A permanent memorial commissioned to mark the centenary of the end of the First World War has gone on display in Manchester on Tuesday.

Blinded soldiers statue unveiled

The monument was unveiled on Tuesday morning outside Manchester Piccadilly station (Picture: Blind Veterans UK).

A statue of seven blinded First World War soldiers has been unveiled at a special ceremony.

It marks the centenary of the end of the conflict.

The bronze statue will be permanently placed outside Manchester Piccadilly Station as a memorial to the injured of the conflict.

It was commissioned by the military charity Blind Veterans UK and announced earlier this year.

Entitled, 'Victory Over Blindness', it depicts the seven soldiers after losing their sight, marching with their hand on the shoulder of the man in front.

Chief executive of Blind Veterans UK, retired Major General Nick Caplin said:

"In 2018 victory over blindness means enabling blind veterans to lead the lives they choose."

The original sculpture was conceived and designed by artist and sculptor Johanna Domke-Guyot, who was diagnosed with multiple sclerosis in 1994 and studied art as a way of dealing with her illness.

She said: "I remember deciding one day after my diagnosis that I didn't want to give up. I went back into education and found a new love.

"I started the piece this bronze is based on in 2011. It was like art therapy for me and, due to relapses, took years in the end."

The sculpture was commissioned by the military charity Blind Veterans UK (Picture: Blind Veterans UK/Twitter).
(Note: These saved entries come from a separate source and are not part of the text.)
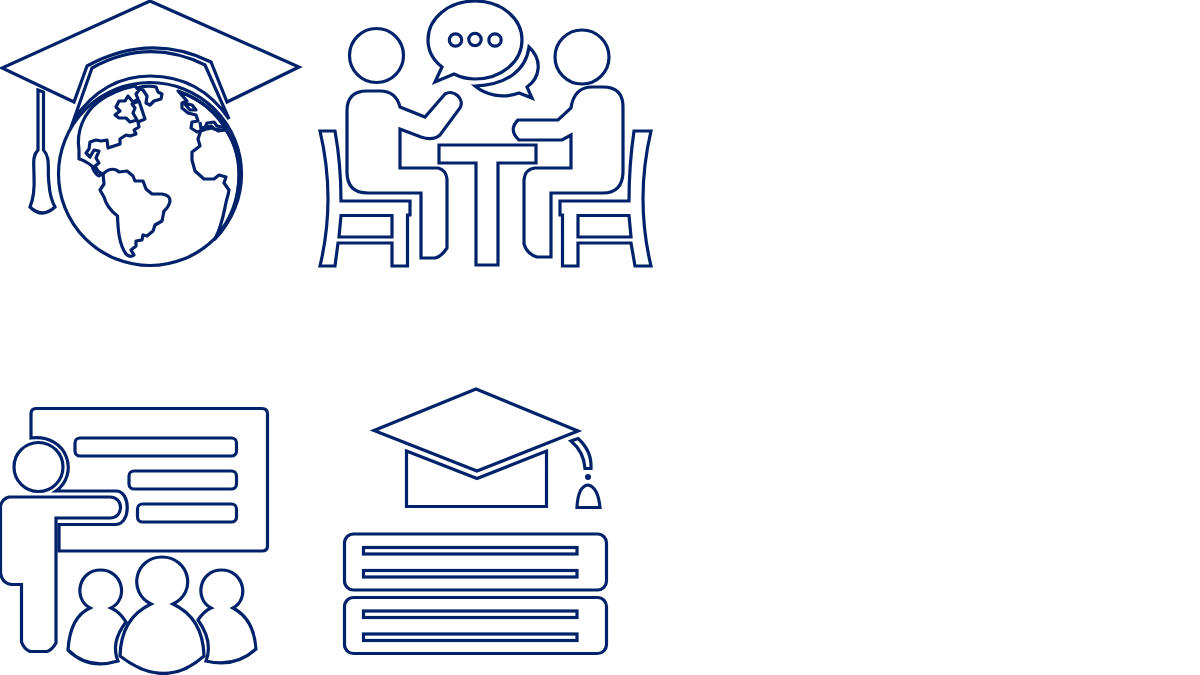
<!DOCTYPE html>
<html lang="en">
<head>
<meta charset="utf-8">
<title>Education line icons</title>
<style>
:root { --ink: #00226b; --paper: #ffffff; }
html, body { margin: 0; width: 1200px; height: 675px; overflow: hidden; background: var(--paper); }
.icons { display: block; width: 1200px; height: 675px; fill: none; stroke: var(--ink); stroke-width: 3.2; stroke-miterlimit: 8; }
.land { stroke-linejoin: round; }
.dot { fill: var(--ink); stroke: none; }
</style>
</head>
<body>
<svg class="icons" viewBox="0 0 1200 675" role="img" aria-label="Four education icons: global graduate, discussion, classroom, books with cap">

  <g id="global-graduate">
    <path class="cap-board" d="M74 102 L2 68 L150 1 L299 67 L227 102 L211 62 Q150 32 87 66 Z"/>
    <path class="cap-band" d="M74 119 L92 68 Q148 37 205 65 L229 119 Q200 76 150 76 Q104 76 74 119 Z"/>
    <path class="tassel" d="M38 90 L43.500 92 V150 C51 158 47 170 49 184 Q50 198 55 207 Q42 219 30 207 Q35 195 34 176 C34 164 32 156 38 150 Z"/>
    <circle class="globe" cx="150" cy="174" r="91.500"/>
    <g class="land">
      <path class="north-america" d="M79 150 C76 131 84 113 98 102 Q114 90 135 86 L139 90 L136 94 L138 99 L133 102 L128 96 L125 101 L119 101 L116 107 L120 111 L115 115 L119 118 L126 118 L130 122 L137 120 L133 113 L135 108 L132 104 L139 101 L145 119 L138 122 L139 127 L134 130 L136 134 L130 136 L126 135 L120 139 L120 144 L114 146 L108 148 L107 140 L101 141 L96 140 L90 142 L89 149 L86 153 L90 157 L94 150 L99 151 L96 158 L99 163 L95 166 L98 171 L102 174 L99 176 Q94 173 92 166 Q84 160 79 159 Z"/>
      <path class="greenland" d="M137 88 Q147 85 156 87 L158 92 L162 94 L161 99 L154 101 L150 105 L146 103 L147 96 L143 90 Z"/>
      <path class="south-america" d="M103 174 C110 167 116 169 119 172 L127 171 L133 176 L135 181 L143 181 L146 189 L152 194 L162 194 Q170 195 170 201 Q169 207 164 211 L162 221 L155 225 L153 231 L147 236 L143 235 L142 240 L136 241 L136 246 L131 250 L134 255 Q130 258 126 254 C119 244 118 230 117.500 216 Q107 208 104 197 L100 190 L104 184 Z"/>
      <path class="europe" d="M178 91 Q199 99 212 111 Q221 119 226 128 L217 126 L214 122 L207 123 L204 130 L197 132 L191 128 L192 122 L198 121 L196 115 L188 113 L182 108 L182 103 L187 101 Z"/>
      <path d="M184 103 L192 105 L196 110 L190 110 Z"/>
      <path d="M200 122 L201 129 M201 128 L211 126 L214 129 L222 130"/>
      <path class="africa" d="M201 130 L213 128 L218 131 L226 130 C246 158 244 208 215 239 C224 222 224 207 228 195 L229 190 L224 183 L226 177 L219 175 L214 179 L204 179 L195 171 L192 160 L192 152 L200 146 L198 139 Z"/>
      <path class="globe-rim" d="M180 92 C213 103 239 137 239 174 Q239 211 215 238"/>
    </g>
  </g>

  <g id="discussion">
    <circle cx="376.500" cy="55.500" r="27"/>
    <circle cx="582" cy="57" r="27"/>
    <g class="speech">
      <path d="M435 82 L442 67 C433 60 428 51 428 40 C428 18 449 1 475 1 C501 1 522 18 522 40 C522 62 501 79 475 79 Q464 79 454 74 Z"/>
      <path d="M529 47 C543 60 540 78 527 87 L532 98 L519 93 C502 99 486 95 475 86 C507 85 526 70 529 47 Z"/>
      <circle cx="455.500" cy="40" r="6.200"/>
      <circle cx="475" cy="39.500" r="6.200"/>
      <circle cx="495" cy="40" r="6.200"/>
    </g>
    <path class="left-person" d="M400 168 V129 L421 137 Q433 141 440 135 L460 108 C465 99 454 89 445 94 L425 117 L400 107 Q396 91 380 91 H367 Q347 91 347 111 V172 Q347 193 368 193 H421 V258 H435 Q441 257 447 248 V179 Q446 170 438 168 Z"/>
    <path class="right-person" d="M571 168 V135 L562 140 H519 Q508 130 518 120 H558 L571 108 Q574 87 592 87 H603 Q623 87 623 107 V173 Q622 193 603 193 H551 V257 H537 Q527 254 524 244 V180 Q525 169 535 168 Z"/>
    <path class="table" d="M439 145 H536 V163 H498 V265 H476 V163 H439 Z"/>
    <path class="left-chair" d="M320 131 H335 Q341 164 341 201 H410 V215 H407.500 V266 H392 V243 H338 L335 266 H320 Q336 199 320 131 Z M341 215.500 H392 V237 H339 Z"/>
    <path class="right-chair" d="M651 131 H634 Q629 165 629 201 H560 V215 H562.500 V266 H578 V243 H631 L635 266 H651 Q635 199 651 131 Z M578 215.500 H629 L631 237 H578 Z"/>
  </g>

  <g id="classroom">
    <path class="board" d="M31 438 V414 Q31 408.500 36 408.500 H262 Q267.500 408.500 267.500 414 V546 Q267.500 551 262 551 H59 V524.500 H116 C131 524 131 491 116 491 H56 C79 475 69 434 31 438 Z"/>
    <g class="board-lines">
      <rect x="75" y="438" width="161.500" height="18" rx="5"/>
      <rect x="129" y="471" width="107.500" height="18" rx="5"/>
      <rect x="137.500" y="504" width="99" height="18" rx="5"/>
    </g>
    <circle cx="38.500" cy="467" r="24.500"/>
    <path class="teacher" d="M9 497 H110 C124 497 124 518 110 518 H56 V643 Q52 650 47 651.500 H30 Q24 649 21.500 642 V584.500 H11 Q2 583 .5 573 V506 Q2 499 9 497 Z"/>
    <g class="students">
      <path d="M90 608 C73 599 78 570 100.500 570 C123 570 129 599 111 608 Q120 612 126 622 C116 635 113 649 118 661 Q88 670 68 650 Q70 617 90 608 Z"/>
      <path d="M211 608 C194 599 199 570 221.500 570 C244 570 250 599 233 608 Q254 619 256 649 Q235 668 206 661 C211 648 208 634 198 620 Q204 611 211 608 Z"/>
      <path d="M151 604 C127 592 135 557 162 557 C189 557 198 592 173 604 Q203 618 204 656 Q165 691 120 656 Q121 618 151 604 Z"/>
    </g>
  </g>

  <g id="books-and-cap">
    <path class="cap-top" d="M374 430.500 L476 389 L578 431 L477 471 Z"/>
    <path class="cap-base" d="M406.500 451 L477 478.500 L546.500 451 V506.500 H406.500 Z"/>
    <path class="cord" d="M571 441 L578 438.500 Q592 451 591 468.500 H585 Q584 452 571 441 Z"/>
    <circle class="dot" cx="588" cy="477" r="3"/>
    <path class="cord-end" d="M577 507.500 Q578 486 588 485 Q598 487 600 507.500 Z"/>
    <defs>
      <g id="book">
        <rect x="344.500" y="534" width="262" height="56" rx="9"/>
        <rect x="363.500" y="547.500" width="213.500" height="6.500"/>
        <rect x="363.500" y="570.500" width="213.500" height="6.500"/>
      </g>
    </defs>
    <use href="#book"/>
    <use href="#book" y="63.500"/>
  </g>
</svg>
</body>
</html>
Ms Domke-Guyot went on to say: "I'm over the moon with how the statue has turned out. It's been a very long journey and I under-estimated how emotional I would feel about the whole process.

"The time I've had with these seven figures over these years and seeing them come to life has been really amazing.

"Bringing them to life again in a bronze that will last for years and years is overwhelming. People will be able to touch them, I want it to become a people's piece."